Yaw accelerations are controllable and are not a significant factor but the control of yaw does have a significant impact on rolling motion.
Rolling of catamarans can be reduced by specifically designed dynamic positioning systems that reduce motion arising from oblique waves which result in roll reduction by reducing the RMS yaw amplitude. The catamaran plan form with large transverse distances between thrusters is particularly effective at controlling yaw, but the dynamic positioning software must be a generic catamaran solution such as SeaTamer® and not one adapted from a mono-hull solution.
The layout of a modern DP catamaran permits accommodation closer to the centre of gravity (the centre of motion) both vertically and longitudinally. The lower positioning of accommodation and working spaces possible with the catamaran reduces the transverse component of roll acceleration. This leaves the vertical component which reduces to the heave amplitude of an individual hull arising from an oblique wave system. However this can be largely eliminated with a DP system that can adequately control yaw.
Therefore, provided attention is applied to the acceleration environment, acceptable habitability can be achieved.
Habitability and Noise
A proposal made to the Royal Singaporean Navy for a submarine support vessel included the use of variable AC drives for the propulsion motors which meant that all the motor rooms in the hulls were essentially quiet with a lowering of the noise levels experienced by the crew.
Plant rooms were located at working deck level in the superstructure away from accommodation and control spaces. The sites of plant rooms (two of them were required) permit the optional use of air cooled engines which in turn eliminates the installation of a raw water cooling system. A repair by replacement policy was possible as the main engines, four per side, could be directly railed to the working deck for onward transport to a specialist maintainer.
Experience has shown that retractable azimuth bow thrusters have some drawbacks. However to meet high thrust demands at the bow to control yaw retractable tunnel thrusters are essential, as their greater immersion permits greater thrusts and careful relative angling between the port and starboard tunnels overcomes interference problems.
The further advantage of the tunnel thruster solution is the fact that thruster noise is screened from the vessels underwater transducers.
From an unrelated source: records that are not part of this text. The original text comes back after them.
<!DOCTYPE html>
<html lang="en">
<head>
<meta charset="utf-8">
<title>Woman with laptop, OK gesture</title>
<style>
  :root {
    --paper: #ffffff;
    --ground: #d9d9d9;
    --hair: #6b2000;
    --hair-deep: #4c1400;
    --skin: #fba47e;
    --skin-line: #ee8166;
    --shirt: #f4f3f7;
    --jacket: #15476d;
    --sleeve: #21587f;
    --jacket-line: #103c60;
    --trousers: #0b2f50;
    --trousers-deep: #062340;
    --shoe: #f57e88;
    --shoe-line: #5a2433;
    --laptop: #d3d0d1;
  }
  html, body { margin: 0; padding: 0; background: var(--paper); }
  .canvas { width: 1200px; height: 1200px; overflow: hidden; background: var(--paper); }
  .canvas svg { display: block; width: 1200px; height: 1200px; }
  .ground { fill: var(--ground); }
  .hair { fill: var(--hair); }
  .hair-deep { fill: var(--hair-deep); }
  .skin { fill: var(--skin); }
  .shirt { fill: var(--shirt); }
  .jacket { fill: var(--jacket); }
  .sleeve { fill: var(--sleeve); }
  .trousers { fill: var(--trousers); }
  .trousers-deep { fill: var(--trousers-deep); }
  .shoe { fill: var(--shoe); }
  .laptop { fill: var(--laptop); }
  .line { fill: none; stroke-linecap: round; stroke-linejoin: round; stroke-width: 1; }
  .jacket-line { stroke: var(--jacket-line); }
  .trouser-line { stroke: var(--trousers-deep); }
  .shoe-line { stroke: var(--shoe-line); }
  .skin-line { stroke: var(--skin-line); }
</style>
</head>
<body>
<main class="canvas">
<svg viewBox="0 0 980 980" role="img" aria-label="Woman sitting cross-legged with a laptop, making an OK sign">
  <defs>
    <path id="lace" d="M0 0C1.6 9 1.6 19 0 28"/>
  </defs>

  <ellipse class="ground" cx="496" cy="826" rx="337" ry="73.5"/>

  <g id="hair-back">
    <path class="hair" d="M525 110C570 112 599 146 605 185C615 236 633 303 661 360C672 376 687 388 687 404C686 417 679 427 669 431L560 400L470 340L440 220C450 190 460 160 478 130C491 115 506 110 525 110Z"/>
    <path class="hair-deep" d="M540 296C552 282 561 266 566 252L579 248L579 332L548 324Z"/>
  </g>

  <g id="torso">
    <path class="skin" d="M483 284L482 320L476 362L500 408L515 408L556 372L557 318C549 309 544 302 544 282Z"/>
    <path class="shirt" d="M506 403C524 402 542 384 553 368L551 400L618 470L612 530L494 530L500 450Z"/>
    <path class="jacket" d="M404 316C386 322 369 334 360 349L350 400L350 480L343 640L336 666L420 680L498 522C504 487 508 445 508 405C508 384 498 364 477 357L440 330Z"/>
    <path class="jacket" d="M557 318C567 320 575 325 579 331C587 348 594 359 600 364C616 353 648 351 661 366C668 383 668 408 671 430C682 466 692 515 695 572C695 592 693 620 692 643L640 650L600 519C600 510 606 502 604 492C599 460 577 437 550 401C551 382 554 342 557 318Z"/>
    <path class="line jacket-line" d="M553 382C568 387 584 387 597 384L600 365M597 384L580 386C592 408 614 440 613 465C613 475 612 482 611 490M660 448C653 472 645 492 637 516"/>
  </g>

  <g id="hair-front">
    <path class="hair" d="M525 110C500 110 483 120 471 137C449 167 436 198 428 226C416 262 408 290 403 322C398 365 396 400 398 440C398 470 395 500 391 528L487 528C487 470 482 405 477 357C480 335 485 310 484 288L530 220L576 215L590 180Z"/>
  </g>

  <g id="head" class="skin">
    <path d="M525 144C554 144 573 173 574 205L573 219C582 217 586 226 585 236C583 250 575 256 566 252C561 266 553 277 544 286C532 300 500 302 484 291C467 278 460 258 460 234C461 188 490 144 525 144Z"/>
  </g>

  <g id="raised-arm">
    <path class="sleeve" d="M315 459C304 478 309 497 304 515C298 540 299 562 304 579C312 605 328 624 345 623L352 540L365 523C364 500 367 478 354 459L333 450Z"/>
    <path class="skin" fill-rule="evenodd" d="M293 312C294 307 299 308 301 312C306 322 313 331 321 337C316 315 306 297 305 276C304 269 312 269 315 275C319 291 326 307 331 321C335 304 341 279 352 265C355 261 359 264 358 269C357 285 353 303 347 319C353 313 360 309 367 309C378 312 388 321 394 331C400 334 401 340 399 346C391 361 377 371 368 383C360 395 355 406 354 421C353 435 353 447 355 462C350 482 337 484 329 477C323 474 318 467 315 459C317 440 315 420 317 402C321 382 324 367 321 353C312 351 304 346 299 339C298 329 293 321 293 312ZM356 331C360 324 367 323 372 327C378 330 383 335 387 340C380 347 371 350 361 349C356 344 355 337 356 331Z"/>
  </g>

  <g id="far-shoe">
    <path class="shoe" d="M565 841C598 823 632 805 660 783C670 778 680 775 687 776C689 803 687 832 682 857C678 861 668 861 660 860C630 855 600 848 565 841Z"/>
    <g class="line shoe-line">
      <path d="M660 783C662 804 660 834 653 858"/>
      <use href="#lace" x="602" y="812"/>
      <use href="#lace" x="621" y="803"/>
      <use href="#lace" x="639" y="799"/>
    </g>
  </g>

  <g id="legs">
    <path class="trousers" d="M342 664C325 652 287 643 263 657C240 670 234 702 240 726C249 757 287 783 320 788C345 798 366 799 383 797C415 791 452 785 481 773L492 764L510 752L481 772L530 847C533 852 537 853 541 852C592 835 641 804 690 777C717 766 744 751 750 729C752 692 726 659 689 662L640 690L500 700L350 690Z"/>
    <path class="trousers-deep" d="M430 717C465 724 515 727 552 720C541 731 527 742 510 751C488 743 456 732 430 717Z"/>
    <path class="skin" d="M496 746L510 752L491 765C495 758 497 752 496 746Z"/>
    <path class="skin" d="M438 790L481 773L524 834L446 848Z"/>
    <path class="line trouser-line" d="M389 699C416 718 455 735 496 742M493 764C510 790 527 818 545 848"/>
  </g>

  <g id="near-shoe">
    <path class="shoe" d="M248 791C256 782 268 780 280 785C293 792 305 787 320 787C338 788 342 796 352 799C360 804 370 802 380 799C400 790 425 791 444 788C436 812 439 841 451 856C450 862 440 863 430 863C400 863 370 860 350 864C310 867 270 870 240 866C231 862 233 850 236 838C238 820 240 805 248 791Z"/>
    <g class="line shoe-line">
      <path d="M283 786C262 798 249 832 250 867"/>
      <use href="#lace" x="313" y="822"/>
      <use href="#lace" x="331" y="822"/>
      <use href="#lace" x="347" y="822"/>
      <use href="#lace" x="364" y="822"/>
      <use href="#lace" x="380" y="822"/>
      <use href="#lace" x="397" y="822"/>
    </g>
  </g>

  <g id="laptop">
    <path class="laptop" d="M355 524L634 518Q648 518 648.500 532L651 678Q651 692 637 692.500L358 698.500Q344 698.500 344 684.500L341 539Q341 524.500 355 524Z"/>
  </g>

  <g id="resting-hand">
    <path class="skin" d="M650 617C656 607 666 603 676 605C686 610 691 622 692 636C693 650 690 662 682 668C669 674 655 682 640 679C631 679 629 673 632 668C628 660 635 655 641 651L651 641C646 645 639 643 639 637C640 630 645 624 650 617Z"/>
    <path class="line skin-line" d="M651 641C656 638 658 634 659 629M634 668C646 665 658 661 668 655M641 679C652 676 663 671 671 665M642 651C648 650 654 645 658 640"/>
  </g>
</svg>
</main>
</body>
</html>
Non retractable azimuth stern thrusters are essential as they exploit the remarkable facility of a DP catamaran to hold station. It may not be obvious, but two azimuth stern thrusters operating alone can maintain the position and heading of a catamaran because of the transverse separation between them which provides a rotational component as well as a vectored component. Bow thrusters increase performance capability and introduce a high degree of redundancy as the catamaran can fall back onto just two of any thruster combination as long as one of these is an azimuth thruster.
A Diversity of Catamaran Solutions
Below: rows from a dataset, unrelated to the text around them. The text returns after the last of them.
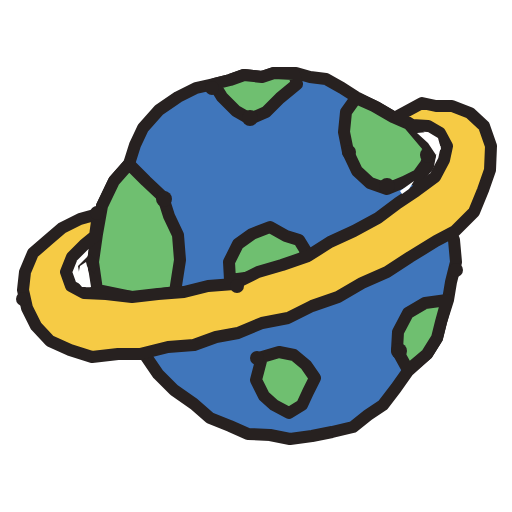
<!DOCTYPE html>
<html lang="en">
<head>
<meta charset="utf-8">
<title>Ringed planet</title>
<style>
:root { --paper: #ffffff; --ink: #272120; --ocean: #4076bb; --land: #6fbf70; --ring: #f6cb45; }
html, body { margin: 0; background: var(--paper); overflow: hidden; }
svg { display: block; width: 512px; height: 512px; }
.planet, .land, .ring { stroke: var(--ink); stroke-width: 12; stroke-linejoin: round; stroke-linecap: round; }
.planet { fill: var(--ocean); }
.land { fill: var(--land); }
.ring { fill: var(--ring); }
.rough { fill: var(--ink); }
</style>
</head>
<body>
<svg viewBox="0 0 512 512" role="img" aria-label="Hand-drawn planet with a yellow ring">
  <path class="planet" d="M97 290L93 262L97 234L102 206L114 181L129 164L135 145L143 128L159 110L178 97L196 88L214 84L230 80L244 75L262 77L274 73L296 73L310 77L326 79L342 88L356 97L376 107L393 117L409 124L420 137L431 150L428 166L416 180L446 222L454 240L456 262L451 282L448 300L441 322L437 338L427 354L408 371L396 388L383 405L368 415L353 427L332 432L312 436L290 439L270 435L248 434L230 426L210 418L194 404L174 390L158 374L143 352Z"/>
  <g class="continents">
    <path class="land" d="M214 84L222 97L236 111L250 119L266 112L280 98L297 84L294 74L274 73L262 77L244 75L230 80Z"/>
    <path class="land" d="M129 164L146 181L163 197L169 216L178 235L180 260L175 292L136 298L97 290L93 262L97 234L102 206L114 181Z"/>
    <path class="land" d="M356 98L346 112L344 132L348 152L357 171L370 183L387 189L404 182L418 175L426 164L431 150L420 137L409 124L393 117L374 106Z"/>
    <path class="land" d="M230 280L229 262L238 244L252 234L270 227L286 236L299 240L307 253L290 272Z"/>
    <path class="land" d="M447 300L425 303L408 313L398 332L397 350L408 370L427 354L437 338L441 322Z"/>
    <path class="land" d="M262 357L279 352L294 355L306 365L315 378L308 392L302 405L289 413L274 405L264 396L256 380Z"/>
  </g>
  <path class="ring" d="M98 214L80 219L62 228L48 240L33 253L25 272L23 290L27 308L36 326L50 341L70 350L92 357L118 354L140 354L168 347L194 345L216 337L238 333L262 323L288 318L312 306L338 297L362 283L387 272L410 257L436 241L455 231L474 212L483 190L490 170L491 146L484 126L470 113L452 106L436 106L422 103L398 116L412 125L428 126L440 133L447 146L444 160L435 177L416 191L398 203L378 218L354 231L330 242L308 256L282 265L258 272L234 284L208 286L184 292L158 294L132 297L106 294L84 293L71 286L66 272L72 257L84 245L95 236Z"/>
  <g class="rough">
    <circle cx="97" cy="213" r="7"/>
    <circle cx="212" cy="88" r="7"/>
    <circle cx="164" cy="199" r="8"/>
    <circle cx="250" cy="118" r="8"/>
    <circle cx="237" cy="286" r="7"/>
    <circle cx="387" cy="186" r="8"/>
    <circle cx="456" cy="270" r="7"/>
    <circle cx="399" cy="351" r="8"/>
    <circle cx="257" cy="358" r="7"/>
    <circle cx="23" cy="299" r="7"/>
    <circle cx="349" cy="152" r="7"/>
    <circle cx="428" cy="155" r="8"/>
    <path d="M78 266L90 254L98 262L94 274L88 266L80 278Z"/>
  </g>
  <path d="M77 281L80 266L86 262L89 274L91 287L82 287Z" fill="var(--paper)"/>
  <path d="M417 133L428 132L438 138L441 149L436 155L428 143Z" fill="var(--paper)"/>
  <path d="M400 191L407 186L414 181L409 189L402 194Z" fill="var(--paper)"/>
</svg>
</body>
</html>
Designs have been completed for a DP catamaran measuring under 45m and under 500GRT and have been designed with twin moon pools to permit the continuous presence of a dived vehicle or bell.
High transit speed, economic because of the slender hulls, can be provided with alternate conventional propulsion alongside the stern thrusters which permits optimisation of the thrusters for the DP role.
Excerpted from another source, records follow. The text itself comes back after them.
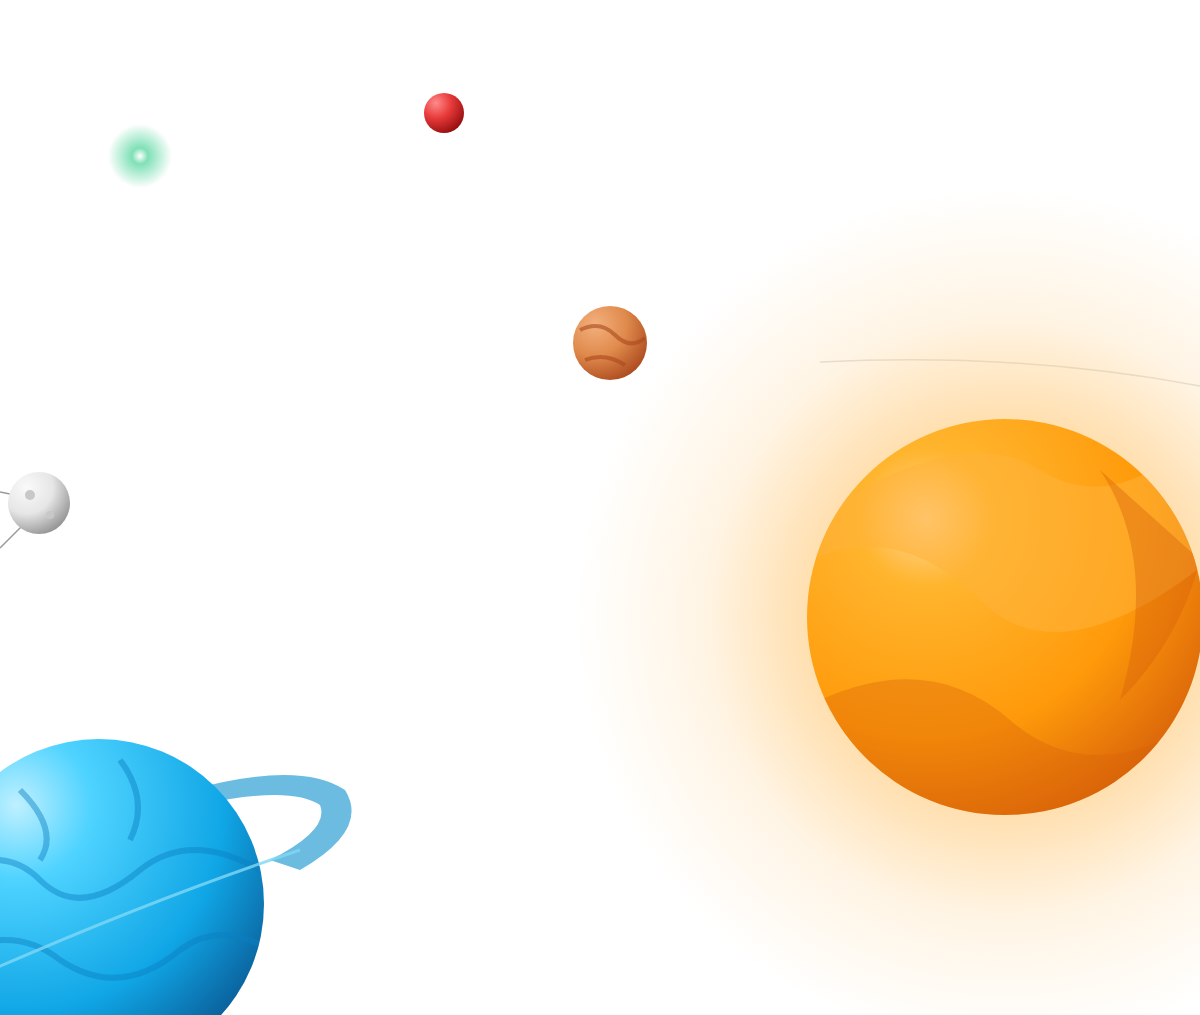
<!DOCTYPE html>
<html lang="en">
<head>
<meta charset="utf-8">
<title>Solar System</title>
<style>
  :root {
    --space: #ffffff;
    --sun-light: #ffb52e;
    --sun-mid: #ff9a0a;
    --sun-deep: #d8620a;
    --sun-glow: #ffc46b;
    --ocean-light: #4fd3ff;
    --ocean-mid: #10a6e6;
    --ocean-deep: #0a5f9a;
    --ring: #3aa6d6;
    --mars-light: #e08a4c;
    --mars-deep: #a9471c;
    --ruby-light: #e83a3a;
    --ruby-deep: #8e0a0a;
    --moon-light: #e6e6e6;
    --moon-deep: #8d8d8d;
    --comet: #7fe0b6;
    --orbit: #cfcfcf;
  }
  html, body { margin: 0; padding: 0; overflow: hidden; background: var(--space); }
  .solar-canvas { display: block; width: 1200px; height: 1015px; }
</style>
</head>
<body>
<svg class="solar-canvas" viewBox="0 0 1200 1015" xmlns="http://www.w3.org/2000/svg" role="img" aria-label="Illustrated planets around a glowing sun">
  <defs>
    <radialGradient id="sun-halo" cx="0.5" cy="0.5" r="0.5">
      <stop offset="0.45" stop-color="var(--sun-glow)" stop-opacity="0.55"/>
      <stop offset="0.7" stop-color="var(--sun-glow)" stop-opacity="0.18"/>
      <stop offset="1" stop-color="var(--sun-glow)" stop-opacity="0"/>
    </radialGradient>
    <radialGradient id="sun-body" cx="0.3" cy="0.25" r="0.85">
      <stop offset="0" stop-color="#ffd9a0"/>
      <stop offset="0.2" stop-color="var(--sun-light)"/>
      <stop offset="0.65" stop-color="var(--sun-mid)"/>
      <stop offset="1" stop-color="var(--sun-deep)"/>
    </radialGradient>
    <radialGradient id="ocean-body" cx="0.25" cy="0.2" r="0.9">
      <stop offset="0" stop-color="#bff0ff"/>
      <stop offset="0.25" stop-color="var(--ocean-light)"/>
      <stop offset="0.7" stop-color="var(--ocean-mid)"/>
      <stop offset="1" stop-color="var(--ocean-deep)"/>
    </radialGradient>
    <radialGradient id="mars-body" cx="0.3" cy="0.25" r="0.85">
      <stop offset="0" stop-color="#f3b07d"/>
      <stop offset="0.5" stop-color="var(--mars-light)"/>
      <stop offset="1" stop-color="var(--mars-deep)"/>
    </radialGradient>
    <radialGradient id="ruby-body" cx="0.3" cy="0.25" r="0.85">
      <stop offset="0" stop-color="#ff8a8a"/>
      <stop offset="0.45" stop-color="var(--ruby-light)"/>
      <stop offset="1" stop-color="var(--ruby-deep)"/>
    </radialGradient>
    <radialGradient id="moon-body" cx="0.3" cy="0.25" r="0.85">
      <stop offset="0" stop-color="#fafafa"/>
      <stop offset="0.5" stop-color="var(--moon-light)"/>
      <stop offset="1" stop-color="var(--moon-deep)"/>
    </radialGradient>
    <radialGradient id="comet-glow" cx="0.5" cy="0.5" r="0.5">
      <stop offset="0" stop-color="#ffffff"/>
      <stop offset="0.25" stop-color="var(--comet)"/>
      <stop offset="1" stop-color="var(--comet)" stop-opacity="0"/>
    </radialGradient>
    <clipPath id="sun-clip"><circle cx="1005" cy="617" r="198"/></clipPath>
    <clipPath id="ocean-clip"><circle cx="99" cy="904" r="165"/></clipPath>
  </defs>

  <!-- orbit line -->
  <path d="M820 362 Q1020 352 1200 386" fill="none" stroke="var(--orbit)" stroke-width="1.5" opacity="0.6"/>

  <!-- sun -->
  <g class="sun">
    <circle cx="1005" cy="617" r="430" fill="url(#sun-halo)"/>
    <circle cx="1005" cy="617" r="198" fill="url(#sun-body)"/>
    <g clip-path="url(#sun-clip)">
      <path d="M810 560 Q900 520 980 600 Q1060 680 1210 560 L1210 420 Q1120 520 1040 470 Q960 420 810 520 Z" fill="#ffb23a" opacity="0.55"/>
      <path d="M820 700 Q930 650 1010 720 Q1090 790 1200 720 L1200 830 L820 830 Z" fill="var(--sun-deep)" opacity="0.35"/>
      <path d="M1100 470 Q1160 560 1120 700 Q1180 640 1200 560 Z" fill="var(--sun-deep)" opacity="0.4"/>
    </g>
  </g>

  <!-- ringed ocean planet -->
  <g class="ocean-planet">
    <path d="M190 790 Q300 760 345 790 Q370 830 300 870 L270 860 Q330 830 320 805 Q290 785 200 805 Z" fill="var(--ring)" opacity="0.75"/>
    <path d="M215 815 Q290 800 300 820 Q300 840 260 860" fill="none" stroke="#ffffff" stroke-width="4" opacity="0.7"/>
    <circle cx="99" cy="904" r="165" fill="url(#ocean-body)"/>
    <g clip-path="url(#ocean-clip)" fill="none" stroke="#0c7fc2" stroke-width="6" opacity="0.45">
      <path d="M-60 880 Q0 840 40 880 Q80 920 140 870 Q190 830 260 870"/>
      <path d="M-60 960 Q10 920 60 960 Q120 1000 180 950 Q220 920 270 950"/>
      <path d="M20 790 Q60 830 40 860 M120 760 Q150 800 130 840"/>
    </g>
    <path d="M-20 975 Q150 900 300 850" fill="none" stroke="#7fd8f5" stroke-width="3" opacity="0.8"/>
  </g>

  <!-- small bodies -->
  <circle class="comet" cx="140" cy="156" r="32" fill="url(#comet-glow)"/>
  <circle class="ruby-planet" cx="444" cy="113" r="20" fill="url(#ruby-body)"/>
  <g class="mars-planet">
    <circle cx="610" cy="343" r="37" fill="url(#mars-body)"/>
    <path d="M580 330 Q600 320 615 335 Q630 350 645 338 M585 360 Q605 352 625 365" fill="none" stroke="var(--mars-deep)" stroke-width="4" opacity="0.6"/>
  </g>
  <g class="moon">
    <path d="M0 492 L10 494 M0 548 L28 520" stroke="#9a9a9a" stroke-width="1.5" fill="none"/>
    <circle cx="39" cy="503" r="31" fill="url(#moon-body)"/>
    <circle cx="30" cy="495" r="5" fill="#c8c8c8"/>
    <circle cx="50" cy="515" r="4" fill="#c8c8c8"/>
  </g>
</svg>
</body>
</html>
The diverse prospect of catamarans in the offshore role will result in them becoming dominant for offshore support operations, surveying and inspection whether by divers or ROVs.
80m Offshore DP Catamaran- 1100m2 of working area, deck capacity 1250 tonnes, Super Puma helicopter, accommodation for 150, twin moon-pools, 30m Sea Crane and stern H Frame.